Neal Wallace reports that 15 farm sales fell through last week because the would-be purchasers were unable to secure finance.
A real estate company told the Otago Daily Times funding that had previously been arranged could not be secured in time.
Some of the contracts were unconditional when funding became unavailable, which meant the buyers lost their deposits, in some cases worth several hundred thousand dollars, or had to pay penalty interest. The agent asked not to be named.
For each sale that failed to settle, up to four other land and property deals were affected.
“You have to be in a really strong position to settle a rural real estate deal at the moment,” the agent said. The uncertainty had placed many farmers under enormous stress and strain.

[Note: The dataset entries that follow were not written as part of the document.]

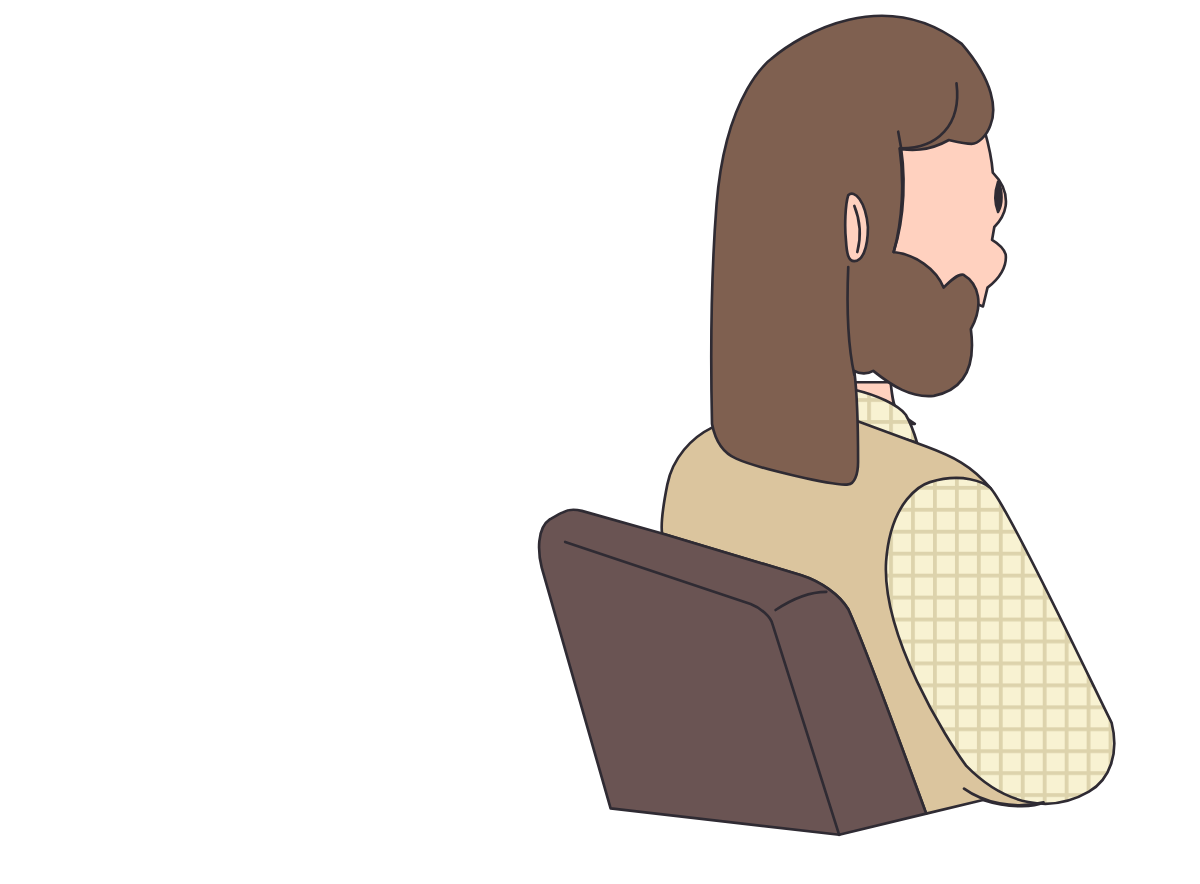
<!DOCTYPE html>
<html lang="en">
<head>
<meta charset="utf-8">
<title>Seated Figure</title>
<link rel="stylesheet" href="https://fonts.googleapis.com/css2?family=Inter&display=swap">
<style>
  :root {
    --ink: #2f2b33;
    --paper: #ffffff;
    --hair: #7f6050;
    --skin: #ffd1bf;
    --cardigan: #dbc59e;
    --check-base: #f8f2d2;
    --check-line: #ddd3ac;
    --chair: #6a5453;
  }
  html, body { margin: 0; padding: 0; overflow: hidden; background: var(--paper); font-family: "Inter", sans-serif; }
  .stage { width: 1200px; height: 884px; display: block; }
  .line { stroke: var(--ink); stroke-width: 3.5; stroke-linecap: round; stroke-linejoin: round; }
  .hair { fill: var(--hair); }
  .skin { fill: var(--skin); }
  .cardigan { fill: var(--cardigan); }
  .chair { fill: var(--chair); }
  .open { fill: none; }
</style>
</head>
<body>
<svg class="stage" viewBox="0 0 1568 1168" width="1200" height="884" role="img" aria-label="Person with long brown hair seated in a dark chair, seen from behind">
  <defs>
    <pattern id="check" width="29" height="29" patternUnits="userSpaceOnUse" x="6" y="4">
      <rect width="29" height="29" fill="var(--check-base)"/>
      <rect x="0" width="5" height="29" fill="var(--check-line)"/>
      <rect y="0" width="29" height="5" fill="var(--check-line)"/>
    </pattern>
  </defs>

  <g class="figure">
    <!-- neck and shirt collar -->
    <path class="skin line" d="M1168,505 C1170,525 1172,540 1178,545 L1200,560 L1120,560 L1118,505 Z"/>
    <path class="line" fill="url(#check)" d="M1120,515 C1150,522 1178,535 1188,548 C1195,560 1200,575 1203,585 L1120,560 Z"/>

    <!-- cardigan body -->
    <path class="cardigan line" d="M932,565 C905,578 880,605 873,640 C868,665 864,690 866,705 L1050,760 C1075,768 1100,785 1112,805 C1135,855 1180,980 1215,1075 L1290,1057 C1330,1070 1360,1065 1370,1060 L1300,645 C1275,615 1250,603 1215,590 L1120,555 L1020,560 Z"/>

    <!-- checked sleeve -->
    <path class="line" fill="url(#check)" d="M1162,742 C1168,660 1210,640 1220,637 C1262,624 1292,637 1300,645 C1325,672 1442,920 1460,955 C1470,995 1458,1030 1430,1046 C1380,1075 1320,1065 1268,1012 C1242,977 1156,840 1162,742 Z"/>
    <path class="line open" d="M1265,1042 C1290,1060 1330,1070 1370,1060"/>

    <!-- face profile -->
    <path class="skin line" d="M1180,185 C1210,180 1240,170 1255,160 C1270,168 1285,172 1292,172 C1300,200 1302,215 1303,228 C1315,240 1322,255 1320,272 C1318,285 1310,295 1305,300 L1302,317 C1312,323 1318,330 1320,336 C1322,352 1312,368 1296,380 L1290,405 L1230,380 L1170,333 Z"/>
    <path class="line" fill="var(--ink)" d="M1310,240 C1305,255 1306,270 1310,280 C1316,270 1316,252 1310,240 Z"/>

    <!-- hair -->
    <path class="hair line" d="M932,560 C930,470 931,360 938,270 C950,120 1010,78 1010,78 C1050,44 1160,-20 1262,58 C1305,108 1308,145 1300,165 C1295,180 1283,190 1275,190 C1266,190 1258,188 1245,185 C1215,202 1190,198 1180,197 C1186,240 1184,290 1172,333 C1200,336 1228,355 1238,380 C1246,372 1256,362 1264,363 C1284,375 1292,402 1274,435 C1284,510 1240,520 1225,523 C1195,526 1170,510 1145,490 C1138,494 1128,495 1120,490 C1125,530 1125,580 1125,610 C1125,627 1120,640 1112,640 C1095,643 990,618 964,606 C938,595 933,565 932,560 Z"/>
    <path class="line open" d="M1255,110 C1262,165 1230,197 1180,196"/>
    <path class="line open" d="M1178,174 C1190,230 1186,290 1172,333"/>
    <path class="line open" d="M1112,353 C1110,400 1110,450 1120,495"/>

    <!-- ear -->
    <path class="skin line" d="M1112,258 C1120,250 1135,265 1138,300 C1138,330 1130,345 1120,345 C1112,345 1110,335 1109,318 C1107,300 1108,270 1112,258 Z"/>
    <path class="line open" d="M1120,272 C1128,292 1130,310 1124,333"/>
  </g>

  <g class="armchair">
    <path class="chair line" d="M866,705 L760,675 C748,672 740,674 735,677 C730,679 725,682 718,686 C700,698 702,730 707,750 L798,1068 L1100,1103 L1215,1075 C1180,980 1135,855 1112,805 C1100,785 1075,768 1050,760 Z"/>
    <path class="line open" d="M738,716 L983,798 C996,803 1010,815 1012,825 L1100,1103"/>
    <path class="line open" d="M1016,806 C1040,790 1062,782 1083,782"/>
  </g>
</svg>
</body>
</html>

The price of farm land has been driven up by last season’s dairy boom but steep prices weren’t only being paid for dairy farms and those suitable for conversion or dairy support. Sheep and beef farm prices also rose until they were well out of kilter with what could realisticly be made from them.
Westpac Bank chief economist Brendan O’Donovan told Jamie McKay on The Farming Show that banks wouldn’t be worrying about existing customers providing they could service their debts. But they would be looking much more closely at applications for new loans and tightening their criteria for those.